Identifying Infectious Contamination of Military Uniform in a Hospital Setting
Name: Gordon West
Organization: The Geneva Foundation
Performance Site: Tripler Army Medical Center
Year Published: 2016
Background: Annually, approximately 2 million nosocomial infections occur with approximately 90,000 patients dying as a result of these infections. Nurses may unintentionally carry bacteria on their attire. The Army uniform may play a role in nosocomial infections as the sleeves hamper adequate hand hygiene and the Velcro may stick to isolation gowns increasing the potential for self-contamination during removal. Finally, the frequency of laundering and methods used may be inadequate to adequately clean the uniform.
Research Question(s) or hypothesis (es):
- Compare the degree of bacterial contamination of the military uniform to surgical scrubs in nurses working in an inpatient setting.
- Compare the degree of bacterial contamination of the military uniform to surgical scrubs in nurses working in an outpatient setting.
- Describe the laundering practices of nurses who wear a military uniform to work.
- Describe and compare the hand hygiene practices of nurses who wear a military uniform to those who wear surgical scrubs.
Design: Cross over, randomized experimental method.
Sample: Military nurses providing direct patient care within Tripler Army Medical Center.
Method: A Wilcoxon rank-sum test will be used to assess differences in colony counts. Repeated measures conditional logistic regression analysis will be used to assess whether percent of positive MRSA/ VRE cultures differs between military uniforms and surgical scrubs. Descriptive statistics will summarize hand washing and laundering habits. A significance level of p < 0.05 will be used for all analyses.

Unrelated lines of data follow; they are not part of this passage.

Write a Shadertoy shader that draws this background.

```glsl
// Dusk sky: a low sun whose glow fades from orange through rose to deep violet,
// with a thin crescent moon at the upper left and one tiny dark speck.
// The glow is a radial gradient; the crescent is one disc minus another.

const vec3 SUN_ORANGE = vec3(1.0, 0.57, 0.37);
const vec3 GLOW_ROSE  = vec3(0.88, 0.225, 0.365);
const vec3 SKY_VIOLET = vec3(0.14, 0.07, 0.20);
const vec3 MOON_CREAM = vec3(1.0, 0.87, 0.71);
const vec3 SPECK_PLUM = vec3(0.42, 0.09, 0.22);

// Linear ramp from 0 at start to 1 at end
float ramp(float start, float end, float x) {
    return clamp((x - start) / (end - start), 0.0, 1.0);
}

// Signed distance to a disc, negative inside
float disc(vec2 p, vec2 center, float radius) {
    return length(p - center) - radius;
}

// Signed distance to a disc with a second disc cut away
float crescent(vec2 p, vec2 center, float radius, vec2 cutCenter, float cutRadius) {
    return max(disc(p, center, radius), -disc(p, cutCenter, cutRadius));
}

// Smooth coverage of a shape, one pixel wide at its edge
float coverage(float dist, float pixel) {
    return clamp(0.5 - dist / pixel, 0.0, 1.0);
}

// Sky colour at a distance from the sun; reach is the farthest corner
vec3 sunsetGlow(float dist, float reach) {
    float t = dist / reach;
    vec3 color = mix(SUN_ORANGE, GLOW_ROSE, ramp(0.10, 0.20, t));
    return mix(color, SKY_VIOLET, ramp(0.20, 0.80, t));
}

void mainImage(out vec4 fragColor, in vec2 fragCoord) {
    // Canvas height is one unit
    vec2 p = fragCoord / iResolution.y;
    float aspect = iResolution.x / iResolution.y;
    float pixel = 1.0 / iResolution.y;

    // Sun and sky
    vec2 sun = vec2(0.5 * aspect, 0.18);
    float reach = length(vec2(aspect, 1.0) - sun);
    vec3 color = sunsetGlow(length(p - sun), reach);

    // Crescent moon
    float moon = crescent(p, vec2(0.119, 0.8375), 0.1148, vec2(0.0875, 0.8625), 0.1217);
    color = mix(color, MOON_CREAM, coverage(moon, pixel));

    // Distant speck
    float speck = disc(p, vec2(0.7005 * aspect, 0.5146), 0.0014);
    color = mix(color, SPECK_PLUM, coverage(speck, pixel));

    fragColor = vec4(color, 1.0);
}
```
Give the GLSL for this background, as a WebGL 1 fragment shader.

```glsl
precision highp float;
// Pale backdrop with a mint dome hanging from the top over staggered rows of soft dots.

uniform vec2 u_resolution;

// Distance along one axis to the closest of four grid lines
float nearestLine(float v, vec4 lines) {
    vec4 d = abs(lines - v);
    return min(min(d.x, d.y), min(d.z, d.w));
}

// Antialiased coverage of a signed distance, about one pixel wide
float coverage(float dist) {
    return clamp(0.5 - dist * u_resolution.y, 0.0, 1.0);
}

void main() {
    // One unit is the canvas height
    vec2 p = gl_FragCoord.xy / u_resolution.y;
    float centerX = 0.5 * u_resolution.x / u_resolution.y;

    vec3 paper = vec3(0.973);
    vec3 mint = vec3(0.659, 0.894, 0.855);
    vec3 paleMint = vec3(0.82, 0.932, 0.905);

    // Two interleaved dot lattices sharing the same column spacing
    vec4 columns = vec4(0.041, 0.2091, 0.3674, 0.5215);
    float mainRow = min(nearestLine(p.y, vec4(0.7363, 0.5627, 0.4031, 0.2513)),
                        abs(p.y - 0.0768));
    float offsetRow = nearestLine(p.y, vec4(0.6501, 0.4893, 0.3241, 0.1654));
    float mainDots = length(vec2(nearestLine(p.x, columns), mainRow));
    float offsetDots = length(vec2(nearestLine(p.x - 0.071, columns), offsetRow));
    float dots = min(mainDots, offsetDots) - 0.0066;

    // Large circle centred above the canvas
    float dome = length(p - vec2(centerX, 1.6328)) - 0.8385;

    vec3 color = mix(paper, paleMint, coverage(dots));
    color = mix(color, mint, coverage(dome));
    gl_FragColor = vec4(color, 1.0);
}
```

This research will quantify the bacterial contamination of the military uniform compared to surgical scrubs. Nosocomial infections are militarily relevant as bacteria common within Iraq and Afghanistan have been identified in both patients returning from theater and in patients with no exposure to these countries. This highlights the role of cross-contamination related to nosocomial infections unique to military healthcare.